Unable to connect with NetBIOS to your computer.
All attempts to get any information from your computer have FAILED. (This is very uncommon for a Windows networking-based PC.) Relative to vulnerabilities from Windows networking, this computer appears to be VERY SECURE since it is NOT exposing ANY of its internal NetBIOS networking protocol over the Internet.

Thanks, BP - never knew about this before - now I'll be a regular user.

R.K. Brumbelow said...

@Dave H, I have to disagree. First embedded systems are very vulnerable to exploits discovered after their production. With an embedded system you have 3 choices:

Never update: the product is now vulnerable to all exploits created after deployment of the software, but perhaps does not have writable memory so cycling the power resets it.

Seldom update: Now the device is writable, but maybe only locally. Maybe now it gets an update on service so every x months. It is vulnerable to attacks discovered between updates and patches.

Frequent update: A more moving target, but likely vulnerable to a remote update bug or hijack. Would likely be designed to have a backup BIOS for when remote updating fails: see never update.

For the never update, if you can get a remote device to execute code, does it matter how slow it is? Most firewalls face outwards. Get a man (or net connected kegerator) on the inside and most people will not notice. Also, when a company or individual standardizes on a line they become more vulnerable to attack. Example one woman I knew growing up only used 'Lady Kennmore' appliances. If you wanted to get access to her network, then you just buy the LK1.97.a-01 exploit from your favoutite mobster and boom, you are in.

Dave H said...
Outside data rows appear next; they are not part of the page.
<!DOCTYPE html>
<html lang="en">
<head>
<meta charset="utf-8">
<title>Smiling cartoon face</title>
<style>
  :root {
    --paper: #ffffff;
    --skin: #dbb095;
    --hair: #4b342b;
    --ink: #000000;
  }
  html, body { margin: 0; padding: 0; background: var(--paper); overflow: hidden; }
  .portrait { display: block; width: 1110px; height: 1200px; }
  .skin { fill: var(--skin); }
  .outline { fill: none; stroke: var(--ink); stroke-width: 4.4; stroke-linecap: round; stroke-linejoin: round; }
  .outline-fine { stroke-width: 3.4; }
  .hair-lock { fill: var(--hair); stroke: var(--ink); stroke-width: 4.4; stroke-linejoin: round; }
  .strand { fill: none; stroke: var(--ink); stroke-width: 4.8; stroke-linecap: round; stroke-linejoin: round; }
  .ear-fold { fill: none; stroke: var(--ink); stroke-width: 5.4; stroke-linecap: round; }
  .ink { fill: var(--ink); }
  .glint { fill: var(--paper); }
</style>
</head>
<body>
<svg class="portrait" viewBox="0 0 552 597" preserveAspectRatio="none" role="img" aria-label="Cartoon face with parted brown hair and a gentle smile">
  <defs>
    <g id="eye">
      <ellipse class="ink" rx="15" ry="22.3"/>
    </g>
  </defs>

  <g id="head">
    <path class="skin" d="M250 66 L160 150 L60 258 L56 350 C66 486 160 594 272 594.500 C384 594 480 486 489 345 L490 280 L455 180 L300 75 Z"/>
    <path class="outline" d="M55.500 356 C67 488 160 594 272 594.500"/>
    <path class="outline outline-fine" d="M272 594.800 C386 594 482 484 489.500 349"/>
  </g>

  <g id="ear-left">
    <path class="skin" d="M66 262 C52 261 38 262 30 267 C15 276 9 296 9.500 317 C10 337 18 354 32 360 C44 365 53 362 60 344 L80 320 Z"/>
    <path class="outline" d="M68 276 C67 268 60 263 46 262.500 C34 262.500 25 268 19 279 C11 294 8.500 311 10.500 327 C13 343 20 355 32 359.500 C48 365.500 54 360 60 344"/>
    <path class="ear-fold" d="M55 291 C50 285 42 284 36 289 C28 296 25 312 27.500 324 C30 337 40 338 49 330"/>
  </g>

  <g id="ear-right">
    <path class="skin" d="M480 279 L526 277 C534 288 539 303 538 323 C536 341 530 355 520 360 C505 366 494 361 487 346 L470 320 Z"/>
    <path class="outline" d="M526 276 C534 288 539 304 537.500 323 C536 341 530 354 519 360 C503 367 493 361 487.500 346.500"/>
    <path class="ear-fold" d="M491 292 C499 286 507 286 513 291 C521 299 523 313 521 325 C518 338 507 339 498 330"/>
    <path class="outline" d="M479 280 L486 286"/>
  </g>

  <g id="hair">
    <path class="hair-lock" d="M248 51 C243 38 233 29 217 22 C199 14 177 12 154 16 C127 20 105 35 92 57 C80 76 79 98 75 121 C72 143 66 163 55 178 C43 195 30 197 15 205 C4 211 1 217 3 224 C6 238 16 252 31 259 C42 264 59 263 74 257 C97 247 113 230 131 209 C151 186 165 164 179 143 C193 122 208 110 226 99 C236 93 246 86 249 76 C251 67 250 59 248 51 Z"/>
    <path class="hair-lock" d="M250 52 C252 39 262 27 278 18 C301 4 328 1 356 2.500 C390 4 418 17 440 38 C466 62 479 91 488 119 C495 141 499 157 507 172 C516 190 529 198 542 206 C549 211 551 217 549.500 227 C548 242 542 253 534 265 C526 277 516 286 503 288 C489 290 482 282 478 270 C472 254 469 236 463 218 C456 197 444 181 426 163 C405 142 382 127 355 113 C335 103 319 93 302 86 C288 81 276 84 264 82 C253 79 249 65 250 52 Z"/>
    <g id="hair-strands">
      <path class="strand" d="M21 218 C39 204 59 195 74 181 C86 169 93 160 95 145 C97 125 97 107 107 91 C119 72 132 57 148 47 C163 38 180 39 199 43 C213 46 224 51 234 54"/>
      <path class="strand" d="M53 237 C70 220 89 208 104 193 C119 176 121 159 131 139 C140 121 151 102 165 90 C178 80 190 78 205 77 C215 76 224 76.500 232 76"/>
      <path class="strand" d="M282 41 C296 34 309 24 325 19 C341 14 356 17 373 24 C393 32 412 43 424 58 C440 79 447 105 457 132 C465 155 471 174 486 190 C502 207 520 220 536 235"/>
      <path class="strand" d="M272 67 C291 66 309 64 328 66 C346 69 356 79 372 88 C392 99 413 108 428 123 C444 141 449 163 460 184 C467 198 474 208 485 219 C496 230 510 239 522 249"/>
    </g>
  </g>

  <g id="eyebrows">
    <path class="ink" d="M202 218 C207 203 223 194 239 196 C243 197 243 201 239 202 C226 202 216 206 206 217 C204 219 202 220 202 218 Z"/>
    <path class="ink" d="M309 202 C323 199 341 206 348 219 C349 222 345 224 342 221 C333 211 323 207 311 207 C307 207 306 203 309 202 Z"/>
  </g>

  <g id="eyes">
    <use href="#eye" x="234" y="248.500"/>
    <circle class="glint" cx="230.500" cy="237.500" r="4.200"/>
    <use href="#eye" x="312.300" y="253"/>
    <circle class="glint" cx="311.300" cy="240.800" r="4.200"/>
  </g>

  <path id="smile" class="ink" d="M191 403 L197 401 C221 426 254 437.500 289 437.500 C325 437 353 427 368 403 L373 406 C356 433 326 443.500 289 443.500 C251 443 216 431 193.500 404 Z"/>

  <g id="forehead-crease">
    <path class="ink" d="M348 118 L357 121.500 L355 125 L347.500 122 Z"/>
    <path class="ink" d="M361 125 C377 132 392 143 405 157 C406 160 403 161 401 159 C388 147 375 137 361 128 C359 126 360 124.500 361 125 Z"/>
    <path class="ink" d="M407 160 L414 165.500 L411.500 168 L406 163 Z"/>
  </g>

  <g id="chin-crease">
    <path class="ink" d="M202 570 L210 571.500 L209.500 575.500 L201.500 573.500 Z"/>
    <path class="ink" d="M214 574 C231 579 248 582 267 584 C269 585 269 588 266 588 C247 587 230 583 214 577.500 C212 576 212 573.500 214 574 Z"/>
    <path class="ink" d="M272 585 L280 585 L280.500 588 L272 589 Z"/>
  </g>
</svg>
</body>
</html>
R.K.: I'm not saying you can't exploit an embedded system. I'm saying the Proofpoint report is unlikely because it's not worth the effort. Who's going to pay their local mobster for a crack that's only going to run on a few dozen machines? Nobody who wants a serious botnet. They want a crack that will run on thousands or tens of thousands of machines.

joethefatman said...

Thanks for the security check page. My system passed on all fronts for some reason. I guess I've got a good security process after all.

Borepatch said...

Dave H, select "All Service Ports" which will do all 1024.

R.K. Brumbelow said...

@Dave H: There are 2 security markets bulk and specific target.

I once had a lawyer pay ~$30k to the PI firm I was the Comp forensics tech for to get access to 25MB of data.

30k will buy some substantial bot net activity.

I do agree that lower hanging fruit tends to be picked faster, but many times subtle is better. For example: Embedded systems of scientific test or small production equipment. Want your adversary to lose substantial yield in production? Tweak a parameter used in a equilibrium reaction. If it takes them 2 months to get production back on track during research that can make the difference of an order of magnitude for profits, or even if a product makes it to market at all. I was called in on 3 occasions to write up similar situations and to fix more than a few periled rollouts.

I guess my point is that I see very little, if any, upside for consumers in the 'network of things' model. Every step that direction gives someone else that much more likely a chance of convincingly imitating the consumer, and the most dangerous hacks are social.

Jake (formerly Riposte3) said...

"how is that fridge reached by the Evil Bad Guy to infect it?"

I wonder how well the update/app servers at GE/Kenmore/etc. are secured?

@ Dave H: Remember, some of the more interactive appliances (like refrigerators) are running Android with a device-specific skin. If all you want is a botnet zombie, there's no need be device-specific with that setup, and I bet they'll lag several versions behind on updates, too.